Supplied data: Begin

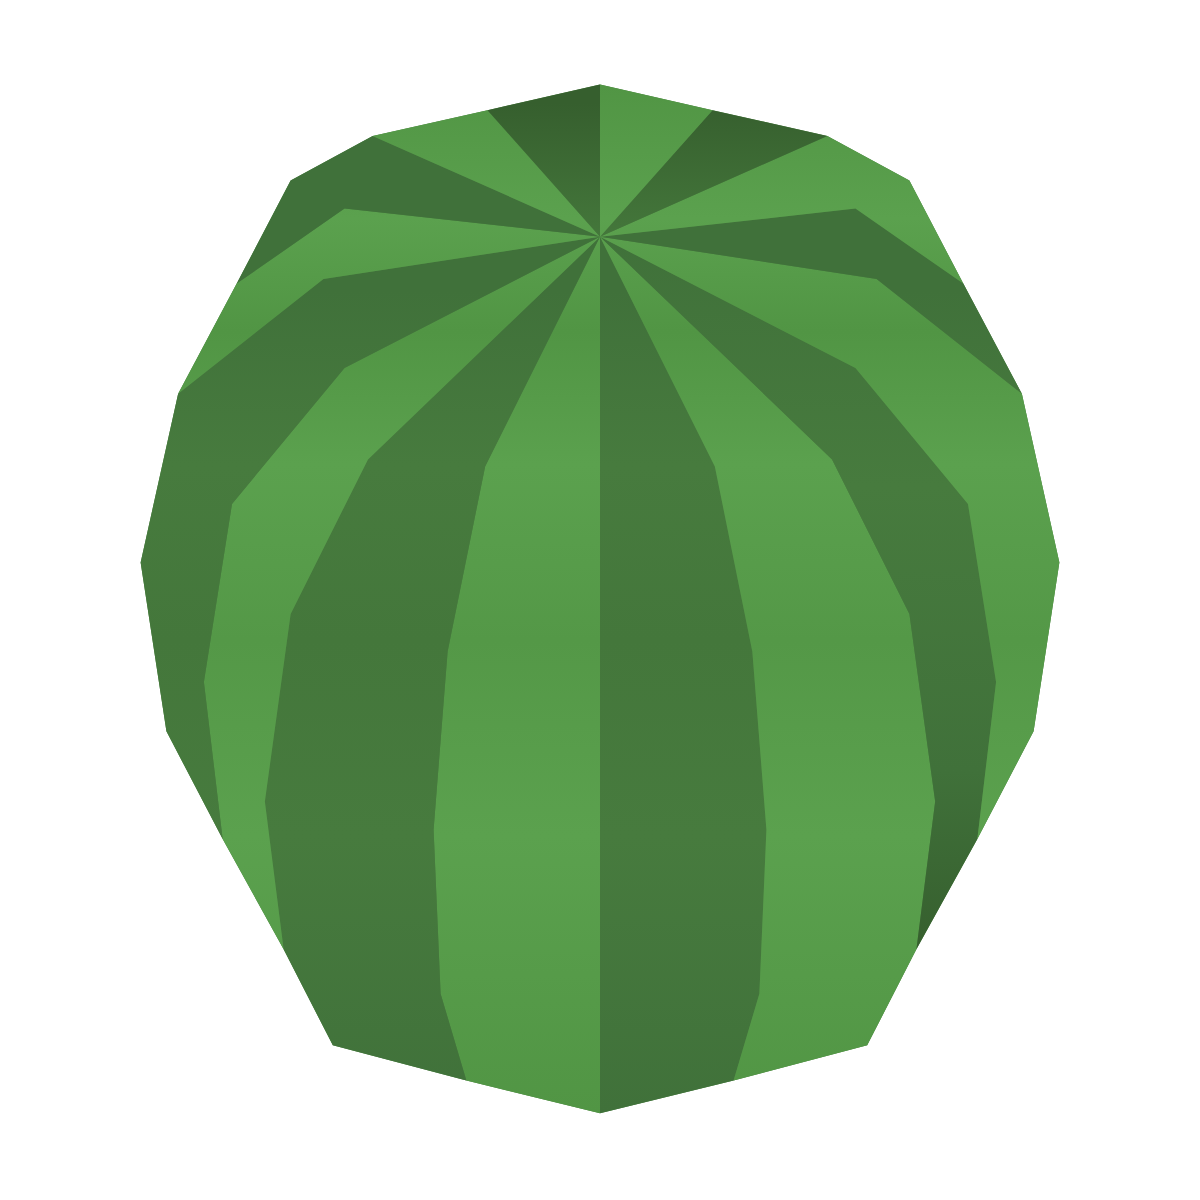
<!DOCTYPE html>
<html lang="en">
<head>
<meta charset="utf-8">
<title>Low-poly watermelon</title>
<style>
  :root {
    --paper: #ffffff;
    --rind: #4a8340;
    --light: #549847;
    --light-high: #5ba14e;
    --light-low: #519544;
    --dark: #44773b;
    --dark-high: #477b3e;
    --dark-low: #40713a;
    --dark-shade: #365f2e;
  }
  html, body { margin: 0; width: 1200px; height: 1200px; overflow: hidden; background: var(--paper); }
  .melon { display: block; width: 1200px; height: 1200px; }
  .rind { fill: var(--rind); }
  .light { fill: url(#light-rind); }
  .dark { fill: url(#dark-rind); }
  .dark-back { fill: url(#dark-back-rind); }
  .dark-side { fill: url(#dark-side-rind); }
</style>
</head>
<body>
<svg class="melon" viewBox="0 0 512 512" role="img" aria-label="Striped green low-poly watermelon seen from above">
  <defs>
    <linearGradient id="light-rind" gradientUnits="userSpaceOnUse" x1="0" y1="36" x2="0" y2="475">
      <stop offset="0" style="stop-color:var(--light-low)"/>
      <stop offset=".13" style="stop-color:var(--light-high)"/>
      <stop offset=".24" style="stop-color:var(--light-low)"/>
      <stop offset=".37" style="stop-color:var(--light-high)"/>
      <stop offset=".54" style="stop-color:var(--light)"/>
      <stop offset=".73" style="stop-color:var(--light-high)"/>
      <stop offset="1" style="stop-color:var(--light-low)"/>
    </linearGradient>
    <linearGradient id="dark-rind" gradientUnits="userSpaceOnUse" x1="0" y1="36" x2="0" y2="475">
      <stop offset="0" style="stop-color:var(--dark-low)"/>
      <stop offset=".2" style="stop-color:var(--dark-low)"/>
      <stop offset=".37" style="stop-color:var(--dark-high)"/>
      <stop offset=".54" style="stop-color:var(--dark)"/>
      <stop offset=".73" style="stop-color:var(--dark-high)"/>
      <stop offset="1" style="stop-color:var(--dark-low)"/>
    </linearGradient>
    <linearGradient id="dark-back-rind" gradientUnits="userSpaceOnUse" x1="0" y1="44" x2="0" y2="101">
      <stop offset="0" style="stop-color:var(--dark-shade)"/>
      <stop offset="1" style="stop-color:var(--dark)"/>
    </linearGradient>
    <linearGradient id="dark-side-rind" gradientUnits="userSpaceOnUse" x1="0" y1="101" x2="0" y2="405">
      <stop offset="0" style="stop-color:var(--dark-low)"/>
      <stop offset=".35" style="stop-color:var(--dark-high)"/>
      <stop offset=".75" style="stop-color:var(--dark-low)"/>
      <stop offset="1" style="stop-color:var(--dark-shade)"/>
    </linearGradient>

    <!-- Stripe shapes for one half, front to back -->
    <path id="stripe-1" d="M256 101 305 199 321 278 327 354 324 424 313 461 256 475Z"/>
    <path id="stripe-2" d="M256 101 355 196 388 262 399 342 391 405 370 446 313 461 324 424 327 354 321 278 305 199Z"/>
    <path id="stripe-3" d="M256 101 365 157 413 215 425 291 417 358 391 405 399 342 388 262 355 196Z"/>
    <path id="stripe-4" d="M256 101 374 119 436 168 452 240 441 312 417 358 425 291 413 215 365 157Z"/>
    <path id="stripe-5" d="M256 101 365 89 411 121 436 168 374 119Z"/>
    <path id="stripe-6" d="M256 101 353 58 388 77 411 121 365 89Z"/>
    <path id="stripe-7" d="M256 101 304 47 353 58Z"/>
    <path id="stripe-8" d="M256 101 256 36 304 47Z"/>
  </defs>

  <path class="rind" d="M256 36 304 47 353 58 388 77 411 121 436 168 452 240 441 312 417 358 391 405 370 446 313 461 256 475 199 461 142 446 121 405 95 358 71 312 60 240 76 168 101 121 124 77 159 58 208 47Z"/>

  <g id="right-half">
    <use href="#stripe-1" class="dark"/>
    <use href="#stripe-2" class="light"/>
    <use href="#stripe-3" class="dark-side"/>
    <use href="#stripe-4" class="light"/>
    <use href="#stripe-5" class="dark"/>
    <use href="#stripe-6" class="light"/>
    <use href="#stripe-7" class="dark-back"/>
    <use href="#stripe-8" class="light"/>
  </g>

  <g id="left-half" transform="matrix(-1 0 0 1 512 0)">
    <use href="#stripe-1" class="light"/>
    <use href="#stripe-2" class="dark"/>
    <use href="#stripe-3" class="light"/>
    <use href="#stripe-4" class="dark"/>
    <use href="#stripe-5" class="light"/>
    <use href="#stripe-6" class="dark"/>
    <use href="#stripe-7" class="light"/>
    <use href="#stripe-8" class="dark-back"/>
  </g>
</svg>
</body>
</html>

Supplied data: End

→ Required action
Give every record again exactly, apart from the pictures, which stay out.

→ Your solution
<!DOCTYPE html>
<html lang="en">
<head>
<meta charset="utf-8">
<title>Low-poly watermelon</title>
<style>
  :root {
    --paper: #ffffff;
    --rind: #4a8340;
    --light: #549847;
    --light-high: #5ba14e;
    --light-low: #519544;
    --dark: #44773b;
    --dark-high: #477b3e;
    --dark-low: #40713a;
    --dark-shade: #365f2e;
  }
  html, body { margin: 0; width: 1200px; height: 1200px; overflow: hidden; background: var(--paper); }
  .melon { display: block; width: 1200px; height: 1200px; }
  .rind { fill: var(--rind); }
  .light { fill: url(#light-rind); }
  .dark { fill: url(#dark-rind); }
  .dark-back { fill: url(#dark-back-rind); }
  .dark-side { fill: url(#dark-side-rind); }
</style>
</head>
<body>
<svg class="melon" viewBox="0 0 512 512" role="img" aria-label="Striped green low-poly watermelon seen from above">
  <defs>
    <linearGradient id="light-rind" gradientUnits="userSpaceOnUse" x1="0" y1="36" x2="0" y2="475">
      <stop offset="0" style="stop-color:var(--light-low)"/>
      <stop offset=".13" style="stop-color:var(--light-high)"/>
      <stop offset=".24" style="stop-color:var(--light-low)"/>
      <stop offset=".37" style="stop-color:var(--light-high)"/>
      <stop offset=".54" style="stop-color:var(--light)"/>
      <stop offset=".73" style="stop-color:var(--light-high)"/>
      <stop offset="1" style="stop-color:var(--light-low)"/>
    </linearGradient>
    <linearGradient id="dark-rind" gradientUnits="userSpaceOnUse" x1="0" y1="36" x2="0" y2="475">
      <stop offset="0" style="stop-color:var(--dark-low)"/>
      <stop offset=".2" style="stop-color:var(--dark-low)"/>
      <stop offset=".37" style="stop-color:var(--dark-high)"/>
      <stop offset=".54" style="stop-color:var(--dark)"/>
      <stop offset=".73" style="stop-color:var(--dark-high)"/>
      <stop offset="1" style="stop-color:var(--dark-low)"/>
    </linearGradient>
    <linearGradient id="dark-back-rind" gradientUnits="userSpaceOnUse" x1="0" y1="44" x2="0" y2="101">
      <stop offset="0" style="stop-color:var(--dark-shade)"/>
      <stop offset="1" style="stop-color:var(--dark)"/>
    </linearGradient>
    <linearGradient id="dark-side-rind" gradientUnits="userSpaceOnUse" x1="0" y1="101" x2="0" y2="405">
      <stop offset="0" style="stop-color:var(--dark-low)"/>
      <stop offset=".35" style="stop-color:var(--dark-high)"/>
      <stop offset=".75" style="stop-color:var(--dark-low)"/>
      <stop offset="1" style="stop-color:var(--dark-shade)"/>
    </linearGradient>

    <!-- Stripe shapes for one half, front to back -->
    <path id="stripe-1" d="M256 101 305 199 321 278 327 354 324 424 313 461 256 475Z"/>
    <path id="stripe-2" d="M256 101 355 196 388 262 399 342 391 405 370 446 313 461 324 424 327 354 321 278 305 199Z"/>
    <path id="stripe-3" d="M256 101 365 157 413 215 425 291 417 358 391 405 399 342 388 262 355 196Z"/>
    <path id="stripe-4" d="M256 101 374 119 436 168 452 240 441 312 417 358 425 291 413 215 365 157Z"/>
    <path id="stripe-5" d="M256 101 365 89 411 121 436 168 374 119Z"/>
    <path id="stripe-6" d="M256 101 353 58 388 77 411 121 365 89Z"/>
    <path id="stripe-7" d="M256 101 304 47 353 58Z"/>
    <path id="stripe-8" d="M256 101 256 36 304 47Z"/>
  </defs>

  <path class="rind" d="M256 36 304 47 353 58 388 77 411 121 436 168 452 240 441 312 417 358 391 405 370 446 313 461 256 475 199 461 142 446 121 405 95 358 71 312 60 240 76 168 101 121 124 77 159 58 208 47Z"/>

  <g id="right-half">
    <use href="#stripe-1" class="dark"/>
    <use href="#stripe-2" class="light"/>
    <use href="#stripe-3" class="dark-side"/>
    <use href="#stripe-4" class="light"/>
    <use href="#stripe-5" class="dark"/>
    <use href="#stripe-6" class="light"/>
    <use href="#stripe-7" class="dark-back"/>
    <use href="#stripe-8" class="light"/>
  </g>

  <g id="left-half" transform="matrix(-1 0 0 1 512 0)">
    <use href="#stripe-1" class="light"/>
    <use href="#stripe-2" class="dark"/>
    <use href="#stripe-3" class="light"/>
    <use href="#stripe-4" class="dark"/>
    <use href="#stripe-5" class="light"/>
    <use href="#stripe-6" class="dark"/>
    <use href="#stripe-7" class="light"/>
    <use href="#stripe-8" class="dark-back"/>
  </g>
</svg>
</body>
</html>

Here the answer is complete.